*** PROVIDED DATA ***

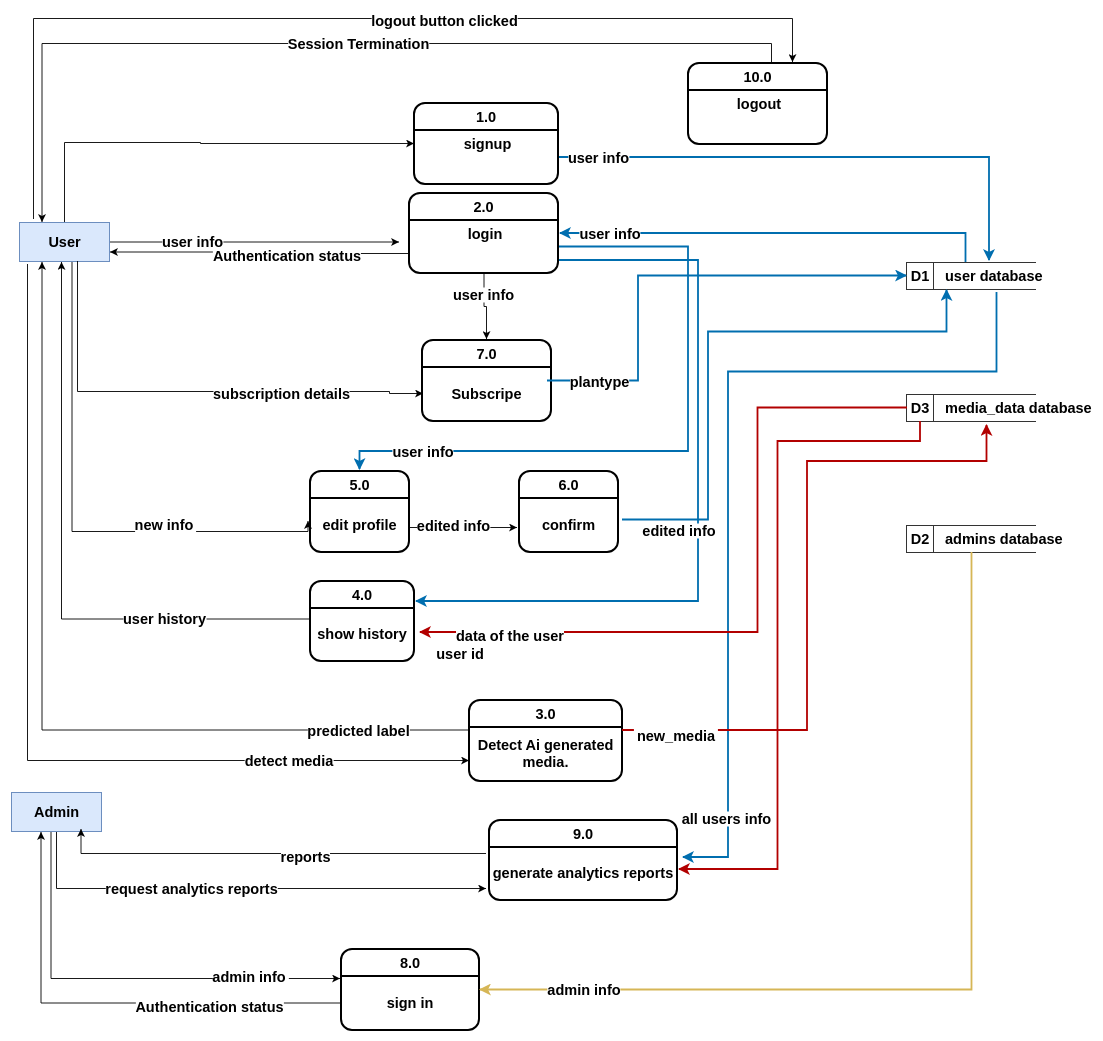
<!DOCTYPE html>
<html lang="en">
<head>
<meta charset="utf-8">
<title>Data flow diagram</title>
<style>
:root {
  --ink: #000;
  --paper: #fff;
  --entity-fill: #dae8fc;
  --entity-line: #6c8ebf;
  --user-flow: #006eaf;
  --media-flow: #b20000;
  --admin-flow: #d6b656;
}
* { box-sizing: border-box; }
body { margin: 0; background: var(--paper); }
.diagram {
  position: relative;
  width: 1103px;
  height: 1041px;
  overflow: hidden;
  background: var(--paper);
  color: var(--ink);
  font: bold 14.5px/17px "Liberation Sans", Arial, sans-serif;
}
.entity, .process, .store, .label, .flows {
  position: absolute;
  left: var(--x);
  top: var(--y);
}
.flows { left: 0; top: 0; fill: none; stroke-width: 0.9; }
.control { stroke: var(--ink); }
.user { stroke: var(--user-flow); stroke-width: 1.8; }
.media { stroke: var(--media-flow); stroke-width: 1.8; }
.admin { stroke: var(--admin-flow); stroke-width: 1.8; }
.control path { marker-end: url(#tip-control); }
.user path { marker-end: url(#tip-user); }
.media path { marker-end: url(#tip-media); }
.admin path { marker-end: url(#tip-admin); }
marker path { stroke: none; }
.entity {
  display: flex;
  align-items: center;
  justify-content: center;
  width: 91px;
  height: 40px;
  background: var(--entity-fill);
  border: 1px solid var(--entity-line);
}
.process {
  display: flex;
  flex-direction: column;
  width: var(--w);
  height: var(--h, 83px);
  background: var(--paper);
  border: 2px solid var(--ink);
  border-radius: 12px;
  text-align: center;
}
.process b { flex: 0 0 27px; padding-top: 5px; border-bottom: 2px solid var(--ink); }
.process span { flex: 1; display: flex; align-items: center; justify-content: center; white-space: nowrap; }
.process.top span { align-items: flex-start; padding: 5px 0 0 3px; }
.store {
  display: flex;
  align-items: center;
  width: 130px;
  height: 28px;
  border: 1px solid #333;
  border-right: 0;
  white-space: nowrap;
}
.store b { flex: 0 0 27px; line-height: 26px; text-align: center; border-right: 1px solid #333; }
.store span { padding-left: 11px; }
.label {
  transform: translate(-50%, -50%);
  background: var(--paper);
  line-height: 15px;
  white-space: nowrap;
}
</style>
</head>
<body>
<main class="diagram">
  <div class="entity" style="--x:19px;--y:222px">User</div>
  <div class="entity" style="--x:11px;--y:792px">Admin</div>

  <div class="process top" style="--x:687px;--y:62px;--w:141px"><b>10.0</b><span>logout</span></div>
  <div class="process top" style="--x:413px;--y:102px;--w:146px"><b>1.0</b><span>signup</span></div>
  <div class="process top" style="--x:408px;--y:192px;--w:151px;--h:82px"><b>2.0</b><span>login</span></div>
  <div class="process" style="--x:421px;--y:339px;--w:131px"><b>7.0</b><span>Subscripe</span></div>
  <div class="process" style="--x:309px;--y:470px;--w:101px"><b>5.0</b><span>edit profile</span></div>
  <div class="process" style="--x:518px;--y:470px;--w:101px"><b>6.0</b><span>confirm</span></div>
  <div class="process" style="--x:309px;--y:580px;--w:106px;--h:82px"><b>4.0</b><span>show history</span></div>
  <div class="process" style="--x:468px;--y:699px;--w:155px"><b>3.0</b><span>Detect Ai generated<br>media.</span></div>
  <div class="process" style="--x:488px;--y:819px;--w:190px;--h:82px"><b>9.0</b><span>generate analytics reports</span></div>
  <div class="process" style="--x:340px;--y:948px;--w:140px"><b>8.0</b><span>sign in</span></div>

  <div class="store" style="--x:906px;--y:262px"><b>D1</b><span>user database</span></div>
  <div class="store" style="--x:906px;--y:394px"><b>D3</b><span>media_data database</span></div>
  <div class="store" style="--x:906px;--y:525px"><b>D2</b><span>admins database</span></div>

  <svg class="flows" width="1103" height="1041" viewBox="0 0 1103 1041" aria-hidden="true">
    <defs>
      <marker id="tip-control" markerUnits="userSpaceOnUse" markerWidth="8" markerHeight="8" refX="8" refY="4" orient="auto"><path d="M0 0 8 4 0 8 2 4Z" fill="#000"/></marker>
      <marker id="tip-user" markerUnits="userSpaceOnUse" markerWidth="12" markerHeight="12" refX="11" refY="6" orient="auto"><path d="M0 0 12 6 0 12 3 6Z" fill="#006eaf"/></marker>
      <marker id="tip-media" markerUnits="userSpaceOnUse" markerWidth="12" markerHeight="12" refX="11" refY="6" orient="auto"><path d="M0 0 12 6 0 12 3 6Z" fill="#b20000"/></marker>
      <marker id="tip-admin" markerUnits="userSpaceOnUse" markerWidth="12" markerHeight="12" refX="11" refY="6" orient="auto"><path d="M0 0 12 6 0 12 3 6Z" fill="#d6b656"/></marker>
    </defs>
    <g class="control">
      <path d="M33.5 219V18.5H792.5V62"/>
      <path d="M771.5 62V43.5H42V222"/>
      <path d="M64.5 222V142.5H200.5V143.5H414"/>
      <path d="M110 242H399"/>
      <path d="M409 253.5H300V252H110"/>
      <path d="M484 274V306.5H486.5V339"/>
      <path d="M77.5 261V391.5H389.5V393.5H423"/>
      <path d="M72 262V531.5H308V521"/>
      <path d="M410 527.5H517"/>
      <path d="M310 619H61.500V262"/>
      <path d="M469 730H42V262"/>
      <path d="M27.5 264V760.5H469"/>
      <path d="M486 853.5H81V829"/>
      <path d="M56.5 832V888.5H486"/>
      <path d="M51 832V978.5H340"/>
      <path d="M341 1003H41V832"/>
    </g>
    <g class="user">
      <path d="M559 157H989V260"/>
      <path d="M965.5 262V233H560"/>
      <path d="M559 246.5H688V451H359.5V469"/>
      <path d="M559 260H698V601H416"/>
      <path d="M547 380.5H638V275.5H906"/>
      <path d="M622 519.5H708V331.5H946.5V290"/>
      <path d="M996.5 292V371.5H728V857H683"/>
    </g>
    <g class="media">
      <path d="M907 407.5H757.5V632H420"/>
      <path d="M920 421V441H777.5V869H679"/>
      <path d="M622 730H807V461H986.5V425"/>
    </g>
    <g class="admin">
      <path d="M971.5 552V989.5H480"/>
    </g>
  </svg>

  <div class="label" style="--x:444.5px;--y:20.5px">logout button clicked</div>
  <div class="label" style="--x:358.5px;--y:43.5px">Session Termination</div>
  <div class="label" style="--x:598.5px;--y:157.5px">user info</div>
  <div class="label" style="--x:192.5px;--y:242px">user info</div>
  <div class="label" style="--x:287px;--y:255.5px">Authentication status</div>
  <div class="label" style="--x:610px;--y:233.5px">user info</div>
  <div class="label" style="--x:483.5px;--y:295px">user info</div>
  <div class="label" style="--x:599.5px;--y:381.5px">plantype</div>
  <div class="label" style="--x:281.5px;--y:393.5px">subscription details</div>
  <div class="label" style="--x:423px;--y:451.5px">user info</div>
  <div class="label" style="--x:165.5px;--y:525px;padding-right:3px">new info</div>
  <div class="label" style="--x:453.5px;--y:525.5px">edited info</div>
  <div class="label" style="--x:679px;--y:531px">edited info</div>
  <div class="label" style="--x:164.5px;--y:618.5px">user history</div>
  <div class="label" style="--x:510px;--y:635.5px">data of the user</div>
  <div class="label" style="--x:460px;--y:654px">user id</div>
  <div class="label" style="--x:358.5px;--y:730.5px">predicted label</div>
  <div class="label" style="--x:676px;--y:736px;padding:0 3px">new_media</div>
  <div class="label" style="--x:289px;--y:760.5px">detect media</div>
  <div class="label" style="--x:726.5px;--y:819px">all users info</div>
  <div class="label" style="--x:305.5px;--y:856.5px">reports</div>
  <div class="label" style="--x:191.5px;--y:889px">request analytics reports</div>
  <div class="label" style="--x:250.5px;--y:977px;padding-right:3px">admin info</div>
  <div class="label" style="--x:209.5px;--y:1006.5px">Authentication status</div>
  <div class="label" style="--x:584px;--y:989.5px">admin info</div>
</main>
</body>
</html>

*** End of PROVIDED DATA ***

→ INSTRUCTIONS FOR THE TASK
Whichever lines of the records above hold the word "database" should all be copied out.

→ EXERCISE RESULT
  <div class="store" style="--x:906px;--y:262px"><b>D1</b><span>user database</span></div>
  <div class="store" style="--x:906px;--y:394px"><b>D3</b><span>media_data database</span></div>
  <div class="store" style="--x:906px;--y:525px"><b>D2</b><span>admins database</span></div>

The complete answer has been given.